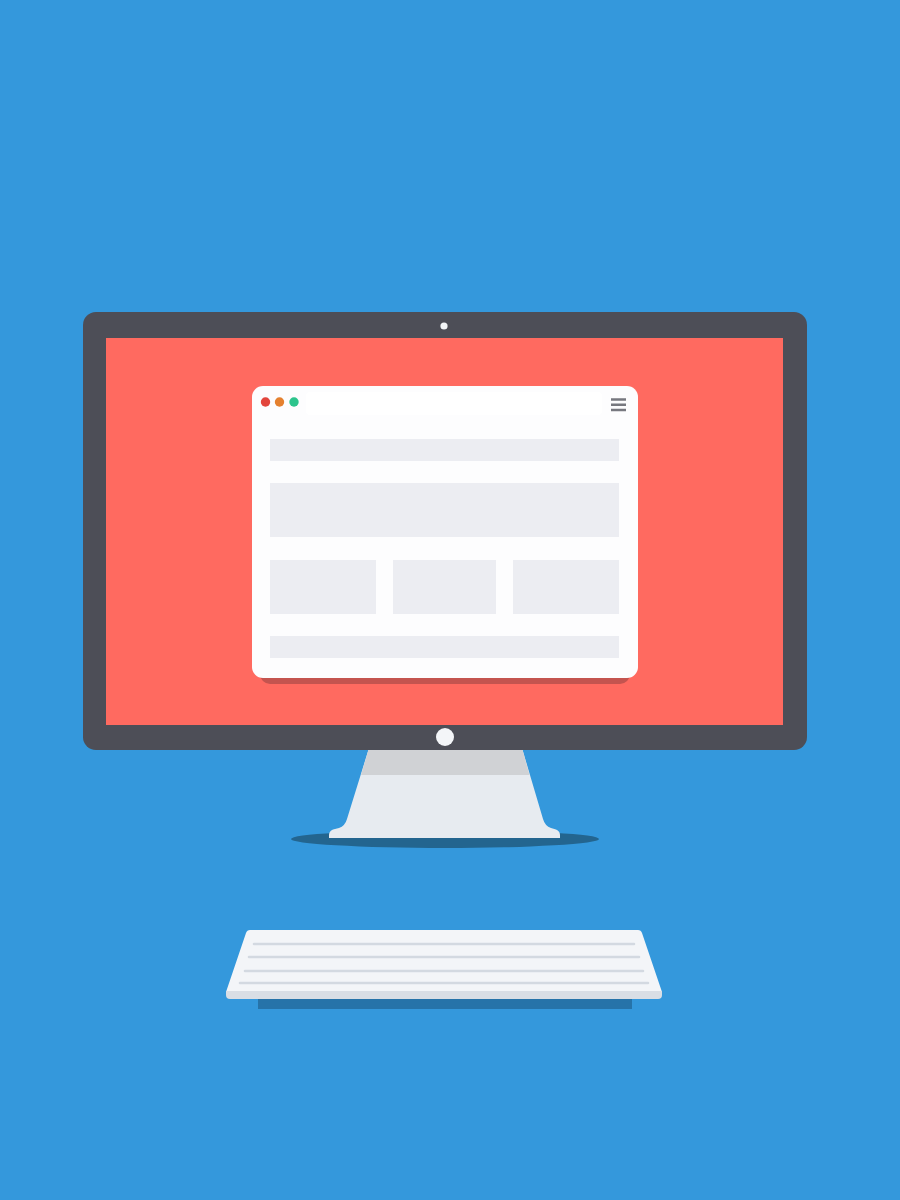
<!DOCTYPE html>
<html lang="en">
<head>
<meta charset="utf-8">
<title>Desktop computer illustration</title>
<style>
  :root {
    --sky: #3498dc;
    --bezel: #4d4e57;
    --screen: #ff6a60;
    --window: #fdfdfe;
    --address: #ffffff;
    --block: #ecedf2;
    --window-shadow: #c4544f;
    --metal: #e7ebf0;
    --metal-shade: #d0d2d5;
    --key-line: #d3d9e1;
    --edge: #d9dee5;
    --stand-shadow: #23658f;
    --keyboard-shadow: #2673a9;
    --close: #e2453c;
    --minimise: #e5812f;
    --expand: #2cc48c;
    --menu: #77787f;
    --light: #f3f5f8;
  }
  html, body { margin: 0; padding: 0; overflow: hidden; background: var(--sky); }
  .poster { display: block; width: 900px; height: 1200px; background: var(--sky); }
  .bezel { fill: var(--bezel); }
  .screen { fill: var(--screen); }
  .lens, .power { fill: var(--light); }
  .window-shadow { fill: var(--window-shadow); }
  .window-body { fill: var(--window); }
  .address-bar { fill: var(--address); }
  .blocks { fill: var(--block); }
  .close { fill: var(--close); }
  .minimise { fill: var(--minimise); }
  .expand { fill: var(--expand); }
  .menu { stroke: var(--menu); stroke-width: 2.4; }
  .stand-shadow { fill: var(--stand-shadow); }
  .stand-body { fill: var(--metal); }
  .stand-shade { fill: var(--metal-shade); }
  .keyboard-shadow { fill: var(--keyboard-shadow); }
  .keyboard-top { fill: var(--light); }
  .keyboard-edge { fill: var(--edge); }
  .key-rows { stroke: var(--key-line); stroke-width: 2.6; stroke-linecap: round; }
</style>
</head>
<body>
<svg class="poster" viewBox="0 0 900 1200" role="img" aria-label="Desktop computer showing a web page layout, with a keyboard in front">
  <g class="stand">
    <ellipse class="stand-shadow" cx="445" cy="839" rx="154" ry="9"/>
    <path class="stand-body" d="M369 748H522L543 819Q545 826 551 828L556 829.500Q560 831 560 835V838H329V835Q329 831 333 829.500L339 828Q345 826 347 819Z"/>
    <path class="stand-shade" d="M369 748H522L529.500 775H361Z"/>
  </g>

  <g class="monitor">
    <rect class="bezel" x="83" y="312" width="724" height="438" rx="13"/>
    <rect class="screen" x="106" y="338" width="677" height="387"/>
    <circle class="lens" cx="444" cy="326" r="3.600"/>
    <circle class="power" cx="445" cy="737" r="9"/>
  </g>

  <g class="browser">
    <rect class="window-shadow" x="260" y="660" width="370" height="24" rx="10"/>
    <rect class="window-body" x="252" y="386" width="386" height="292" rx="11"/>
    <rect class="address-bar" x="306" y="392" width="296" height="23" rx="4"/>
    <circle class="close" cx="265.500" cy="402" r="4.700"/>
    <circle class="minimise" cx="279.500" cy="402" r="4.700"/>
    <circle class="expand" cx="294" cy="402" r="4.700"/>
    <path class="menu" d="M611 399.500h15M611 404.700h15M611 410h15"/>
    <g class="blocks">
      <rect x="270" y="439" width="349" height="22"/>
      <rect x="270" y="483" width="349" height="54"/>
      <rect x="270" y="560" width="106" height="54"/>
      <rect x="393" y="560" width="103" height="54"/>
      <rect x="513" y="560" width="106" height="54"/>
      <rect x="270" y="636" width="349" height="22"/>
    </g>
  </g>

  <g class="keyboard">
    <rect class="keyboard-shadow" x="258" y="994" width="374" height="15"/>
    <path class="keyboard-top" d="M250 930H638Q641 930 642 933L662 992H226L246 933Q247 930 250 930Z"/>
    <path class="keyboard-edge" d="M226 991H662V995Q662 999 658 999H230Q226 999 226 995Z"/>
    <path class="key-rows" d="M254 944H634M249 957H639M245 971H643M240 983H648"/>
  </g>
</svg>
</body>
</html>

* * *

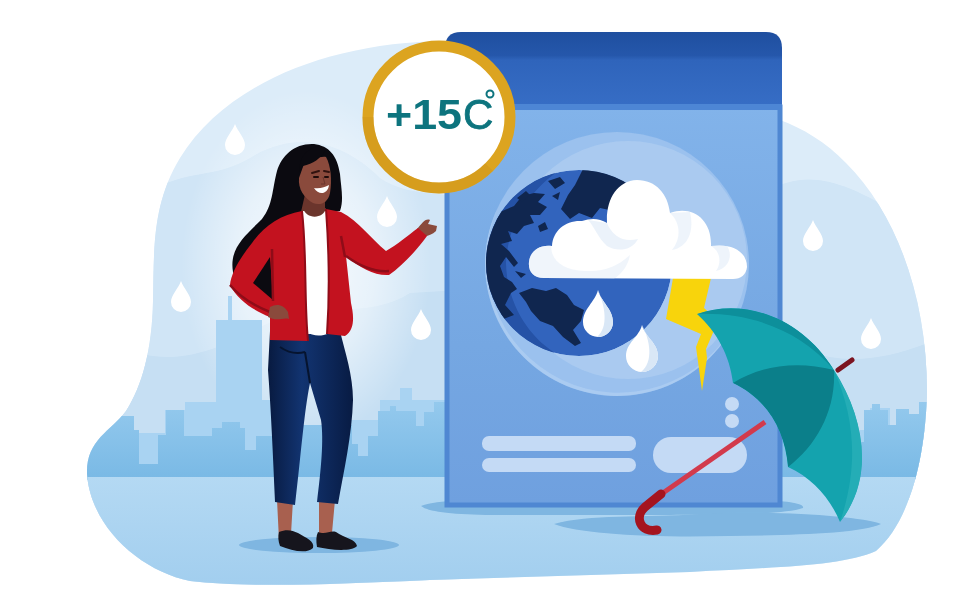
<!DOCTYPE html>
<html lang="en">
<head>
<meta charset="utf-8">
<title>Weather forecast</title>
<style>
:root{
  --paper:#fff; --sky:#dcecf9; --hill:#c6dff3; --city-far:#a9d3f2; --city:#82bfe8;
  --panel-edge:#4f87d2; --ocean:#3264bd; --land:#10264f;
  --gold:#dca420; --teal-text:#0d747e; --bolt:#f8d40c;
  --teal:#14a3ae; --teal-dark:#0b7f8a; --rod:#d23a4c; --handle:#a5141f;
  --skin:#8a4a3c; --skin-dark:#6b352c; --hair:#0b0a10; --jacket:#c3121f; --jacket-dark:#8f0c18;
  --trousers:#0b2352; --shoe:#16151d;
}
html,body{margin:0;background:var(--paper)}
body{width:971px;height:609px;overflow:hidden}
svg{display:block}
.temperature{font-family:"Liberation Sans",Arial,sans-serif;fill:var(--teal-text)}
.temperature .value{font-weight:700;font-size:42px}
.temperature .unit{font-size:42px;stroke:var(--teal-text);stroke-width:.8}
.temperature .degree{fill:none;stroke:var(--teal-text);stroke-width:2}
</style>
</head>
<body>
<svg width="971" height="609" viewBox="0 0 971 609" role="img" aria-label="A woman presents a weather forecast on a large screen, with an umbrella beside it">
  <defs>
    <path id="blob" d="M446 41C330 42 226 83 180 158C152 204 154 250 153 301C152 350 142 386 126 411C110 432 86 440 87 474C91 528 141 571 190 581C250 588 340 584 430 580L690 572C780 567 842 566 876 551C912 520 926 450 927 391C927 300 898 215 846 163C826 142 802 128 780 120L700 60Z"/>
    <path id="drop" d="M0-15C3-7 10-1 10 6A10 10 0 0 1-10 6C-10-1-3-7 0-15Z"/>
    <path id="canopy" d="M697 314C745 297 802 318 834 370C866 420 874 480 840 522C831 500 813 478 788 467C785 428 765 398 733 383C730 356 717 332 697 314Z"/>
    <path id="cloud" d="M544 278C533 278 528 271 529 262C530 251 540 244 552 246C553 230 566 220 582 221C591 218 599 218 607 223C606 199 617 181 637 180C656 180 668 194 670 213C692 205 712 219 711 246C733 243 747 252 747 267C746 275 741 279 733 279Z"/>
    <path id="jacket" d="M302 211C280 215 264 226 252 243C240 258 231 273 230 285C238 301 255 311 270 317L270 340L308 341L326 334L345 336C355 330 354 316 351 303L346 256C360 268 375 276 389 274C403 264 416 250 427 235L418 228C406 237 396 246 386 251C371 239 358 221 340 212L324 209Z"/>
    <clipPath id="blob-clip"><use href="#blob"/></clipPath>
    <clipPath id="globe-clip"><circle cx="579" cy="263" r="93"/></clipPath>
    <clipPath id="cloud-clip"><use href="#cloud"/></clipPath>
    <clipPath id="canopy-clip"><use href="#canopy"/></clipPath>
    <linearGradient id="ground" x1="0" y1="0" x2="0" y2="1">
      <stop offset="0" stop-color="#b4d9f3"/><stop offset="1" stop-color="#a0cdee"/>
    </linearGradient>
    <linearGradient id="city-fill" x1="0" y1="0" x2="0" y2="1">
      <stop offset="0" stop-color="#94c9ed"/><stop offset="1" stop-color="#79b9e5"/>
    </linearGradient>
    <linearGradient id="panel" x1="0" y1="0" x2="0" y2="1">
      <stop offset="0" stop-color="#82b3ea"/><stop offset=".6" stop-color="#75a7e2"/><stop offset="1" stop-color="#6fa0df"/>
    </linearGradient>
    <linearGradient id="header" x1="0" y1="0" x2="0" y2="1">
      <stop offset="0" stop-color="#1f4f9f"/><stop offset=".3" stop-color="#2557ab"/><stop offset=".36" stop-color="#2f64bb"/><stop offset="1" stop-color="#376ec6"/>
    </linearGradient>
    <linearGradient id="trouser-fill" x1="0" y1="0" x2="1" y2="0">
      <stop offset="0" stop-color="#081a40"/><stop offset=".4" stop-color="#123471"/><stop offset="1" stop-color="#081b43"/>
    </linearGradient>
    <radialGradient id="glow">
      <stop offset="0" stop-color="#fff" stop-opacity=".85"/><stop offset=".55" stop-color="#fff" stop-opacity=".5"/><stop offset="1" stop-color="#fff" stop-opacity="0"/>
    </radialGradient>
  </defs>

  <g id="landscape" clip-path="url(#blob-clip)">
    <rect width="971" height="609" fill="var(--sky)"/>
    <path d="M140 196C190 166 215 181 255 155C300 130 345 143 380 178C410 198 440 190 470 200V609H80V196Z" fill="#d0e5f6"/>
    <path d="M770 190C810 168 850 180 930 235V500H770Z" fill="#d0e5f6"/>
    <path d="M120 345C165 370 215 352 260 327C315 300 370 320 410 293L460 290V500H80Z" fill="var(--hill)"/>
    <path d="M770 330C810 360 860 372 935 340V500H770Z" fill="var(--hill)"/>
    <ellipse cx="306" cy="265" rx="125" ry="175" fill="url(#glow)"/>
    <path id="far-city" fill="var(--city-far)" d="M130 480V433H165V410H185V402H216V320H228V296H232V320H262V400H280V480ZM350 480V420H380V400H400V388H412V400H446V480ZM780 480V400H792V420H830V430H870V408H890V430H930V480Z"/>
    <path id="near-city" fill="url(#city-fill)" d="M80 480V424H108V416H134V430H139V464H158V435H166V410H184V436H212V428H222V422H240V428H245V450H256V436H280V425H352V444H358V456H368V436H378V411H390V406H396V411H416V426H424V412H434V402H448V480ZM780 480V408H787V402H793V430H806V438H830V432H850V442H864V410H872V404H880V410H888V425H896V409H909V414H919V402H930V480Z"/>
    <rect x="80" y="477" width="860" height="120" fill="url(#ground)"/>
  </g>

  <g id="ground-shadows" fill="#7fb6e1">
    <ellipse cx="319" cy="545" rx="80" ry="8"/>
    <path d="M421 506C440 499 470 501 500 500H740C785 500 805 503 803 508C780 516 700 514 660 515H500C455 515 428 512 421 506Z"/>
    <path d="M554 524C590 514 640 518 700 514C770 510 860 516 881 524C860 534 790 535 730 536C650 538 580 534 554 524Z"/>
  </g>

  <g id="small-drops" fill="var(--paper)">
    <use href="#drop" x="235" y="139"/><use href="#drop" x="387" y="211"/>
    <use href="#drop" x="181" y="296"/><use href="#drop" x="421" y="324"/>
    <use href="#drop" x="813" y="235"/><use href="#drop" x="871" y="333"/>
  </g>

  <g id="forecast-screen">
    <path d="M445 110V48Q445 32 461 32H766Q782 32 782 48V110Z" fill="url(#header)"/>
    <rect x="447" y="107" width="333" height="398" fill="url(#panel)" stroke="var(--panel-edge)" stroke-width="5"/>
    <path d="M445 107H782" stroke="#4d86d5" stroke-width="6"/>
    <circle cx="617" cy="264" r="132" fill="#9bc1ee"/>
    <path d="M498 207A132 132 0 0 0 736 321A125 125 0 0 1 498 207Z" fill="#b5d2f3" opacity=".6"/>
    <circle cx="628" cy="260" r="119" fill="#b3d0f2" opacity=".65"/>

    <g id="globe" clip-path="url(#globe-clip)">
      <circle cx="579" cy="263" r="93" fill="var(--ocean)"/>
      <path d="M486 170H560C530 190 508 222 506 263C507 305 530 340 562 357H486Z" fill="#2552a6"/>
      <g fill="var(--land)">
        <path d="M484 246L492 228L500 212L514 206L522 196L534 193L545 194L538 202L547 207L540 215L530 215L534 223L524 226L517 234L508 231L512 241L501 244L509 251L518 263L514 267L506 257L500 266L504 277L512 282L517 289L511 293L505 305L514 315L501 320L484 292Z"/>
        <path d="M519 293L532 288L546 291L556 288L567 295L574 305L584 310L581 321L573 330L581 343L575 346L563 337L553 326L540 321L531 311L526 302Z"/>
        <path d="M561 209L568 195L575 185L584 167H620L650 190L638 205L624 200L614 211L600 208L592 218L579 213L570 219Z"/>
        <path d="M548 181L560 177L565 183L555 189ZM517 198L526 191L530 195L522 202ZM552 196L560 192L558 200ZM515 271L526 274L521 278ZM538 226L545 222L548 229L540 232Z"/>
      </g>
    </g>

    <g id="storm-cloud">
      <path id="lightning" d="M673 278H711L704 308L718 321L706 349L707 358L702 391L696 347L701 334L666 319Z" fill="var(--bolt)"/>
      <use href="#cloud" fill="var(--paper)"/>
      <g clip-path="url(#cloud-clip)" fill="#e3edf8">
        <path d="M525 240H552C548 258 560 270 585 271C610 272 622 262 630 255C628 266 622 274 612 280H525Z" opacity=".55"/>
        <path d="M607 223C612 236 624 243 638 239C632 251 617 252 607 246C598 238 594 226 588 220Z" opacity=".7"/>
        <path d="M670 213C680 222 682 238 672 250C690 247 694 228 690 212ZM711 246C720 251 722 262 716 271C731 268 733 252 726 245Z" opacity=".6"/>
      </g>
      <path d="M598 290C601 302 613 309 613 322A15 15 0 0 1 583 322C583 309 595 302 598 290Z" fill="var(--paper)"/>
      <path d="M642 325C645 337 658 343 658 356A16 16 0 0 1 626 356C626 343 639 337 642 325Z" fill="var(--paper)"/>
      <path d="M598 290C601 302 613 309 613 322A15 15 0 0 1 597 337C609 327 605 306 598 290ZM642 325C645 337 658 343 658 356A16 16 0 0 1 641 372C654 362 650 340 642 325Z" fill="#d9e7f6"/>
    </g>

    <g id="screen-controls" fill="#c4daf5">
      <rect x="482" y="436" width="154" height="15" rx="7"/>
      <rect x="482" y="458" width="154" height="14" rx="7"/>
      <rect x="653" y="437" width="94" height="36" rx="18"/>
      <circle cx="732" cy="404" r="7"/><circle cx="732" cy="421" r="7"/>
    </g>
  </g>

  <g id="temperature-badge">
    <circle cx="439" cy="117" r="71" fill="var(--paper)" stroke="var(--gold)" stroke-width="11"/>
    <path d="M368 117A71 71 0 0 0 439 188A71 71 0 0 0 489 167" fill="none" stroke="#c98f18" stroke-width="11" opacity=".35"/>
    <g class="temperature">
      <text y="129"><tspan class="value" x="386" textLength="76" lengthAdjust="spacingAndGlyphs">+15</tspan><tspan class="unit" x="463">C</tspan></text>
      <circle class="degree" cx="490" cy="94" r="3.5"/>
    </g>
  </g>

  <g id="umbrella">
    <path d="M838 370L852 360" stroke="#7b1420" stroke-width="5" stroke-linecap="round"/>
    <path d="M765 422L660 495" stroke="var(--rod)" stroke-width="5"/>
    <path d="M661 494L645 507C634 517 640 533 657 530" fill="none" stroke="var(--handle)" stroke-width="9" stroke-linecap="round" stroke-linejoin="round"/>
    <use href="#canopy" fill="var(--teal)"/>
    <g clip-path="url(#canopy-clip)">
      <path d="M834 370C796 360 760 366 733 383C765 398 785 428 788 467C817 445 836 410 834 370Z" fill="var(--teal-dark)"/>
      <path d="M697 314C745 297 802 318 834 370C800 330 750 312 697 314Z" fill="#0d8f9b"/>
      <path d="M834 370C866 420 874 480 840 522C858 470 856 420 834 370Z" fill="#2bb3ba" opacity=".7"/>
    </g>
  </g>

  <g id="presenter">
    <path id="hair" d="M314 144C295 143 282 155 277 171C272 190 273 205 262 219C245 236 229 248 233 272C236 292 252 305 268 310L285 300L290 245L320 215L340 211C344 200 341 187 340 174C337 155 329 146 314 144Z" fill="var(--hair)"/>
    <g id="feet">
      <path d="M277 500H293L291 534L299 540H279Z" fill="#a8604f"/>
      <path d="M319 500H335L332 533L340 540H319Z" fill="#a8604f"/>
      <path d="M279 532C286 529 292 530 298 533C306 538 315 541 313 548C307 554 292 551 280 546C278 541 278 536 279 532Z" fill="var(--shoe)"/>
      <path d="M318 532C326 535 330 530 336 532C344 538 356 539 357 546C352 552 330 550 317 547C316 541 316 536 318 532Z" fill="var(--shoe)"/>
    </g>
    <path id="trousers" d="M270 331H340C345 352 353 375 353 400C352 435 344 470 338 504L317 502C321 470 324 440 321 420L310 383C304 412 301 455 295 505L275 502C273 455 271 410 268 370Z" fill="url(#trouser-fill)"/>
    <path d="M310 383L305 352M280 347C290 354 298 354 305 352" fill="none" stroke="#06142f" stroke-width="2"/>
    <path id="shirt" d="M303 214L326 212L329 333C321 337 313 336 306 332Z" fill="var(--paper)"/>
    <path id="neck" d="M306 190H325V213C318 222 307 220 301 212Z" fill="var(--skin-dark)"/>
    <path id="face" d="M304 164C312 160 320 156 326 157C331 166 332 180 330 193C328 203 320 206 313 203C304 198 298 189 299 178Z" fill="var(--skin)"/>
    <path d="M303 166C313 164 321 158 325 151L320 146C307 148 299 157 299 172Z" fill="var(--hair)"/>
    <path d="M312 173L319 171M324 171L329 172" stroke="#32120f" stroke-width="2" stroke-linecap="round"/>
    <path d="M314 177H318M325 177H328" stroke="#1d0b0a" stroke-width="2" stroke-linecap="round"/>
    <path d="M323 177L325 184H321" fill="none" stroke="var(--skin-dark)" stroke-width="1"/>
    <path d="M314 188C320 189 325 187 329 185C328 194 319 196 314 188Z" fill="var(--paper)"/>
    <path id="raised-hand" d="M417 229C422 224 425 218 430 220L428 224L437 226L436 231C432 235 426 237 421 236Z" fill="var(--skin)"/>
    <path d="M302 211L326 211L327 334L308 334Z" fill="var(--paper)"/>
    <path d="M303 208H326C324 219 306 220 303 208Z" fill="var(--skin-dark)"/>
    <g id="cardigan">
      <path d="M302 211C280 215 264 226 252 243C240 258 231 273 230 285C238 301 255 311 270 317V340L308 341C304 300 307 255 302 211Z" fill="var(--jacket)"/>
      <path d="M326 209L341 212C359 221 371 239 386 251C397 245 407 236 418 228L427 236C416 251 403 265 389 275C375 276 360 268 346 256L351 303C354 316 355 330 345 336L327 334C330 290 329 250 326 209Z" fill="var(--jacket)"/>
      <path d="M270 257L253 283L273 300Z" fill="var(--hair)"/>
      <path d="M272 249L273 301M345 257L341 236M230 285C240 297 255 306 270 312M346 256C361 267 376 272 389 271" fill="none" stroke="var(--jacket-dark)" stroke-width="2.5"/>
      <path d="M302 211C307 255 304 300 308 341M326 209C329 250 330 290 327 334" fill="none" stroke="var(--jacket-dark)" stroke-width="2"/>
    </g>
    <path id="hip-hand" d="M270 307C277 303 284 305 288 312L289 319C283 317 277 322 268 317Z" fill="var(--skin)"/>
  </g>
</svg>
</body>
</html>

__TASK OBJECTIVE__: Copy from the entries above each line in which the string "close" can be found.

__TASK SOLUTION__:
    --close: #e2453c;
  .close { fill: var(--close); }
    <circle class="close" cx="265.500" cy="402" r="4.700"/>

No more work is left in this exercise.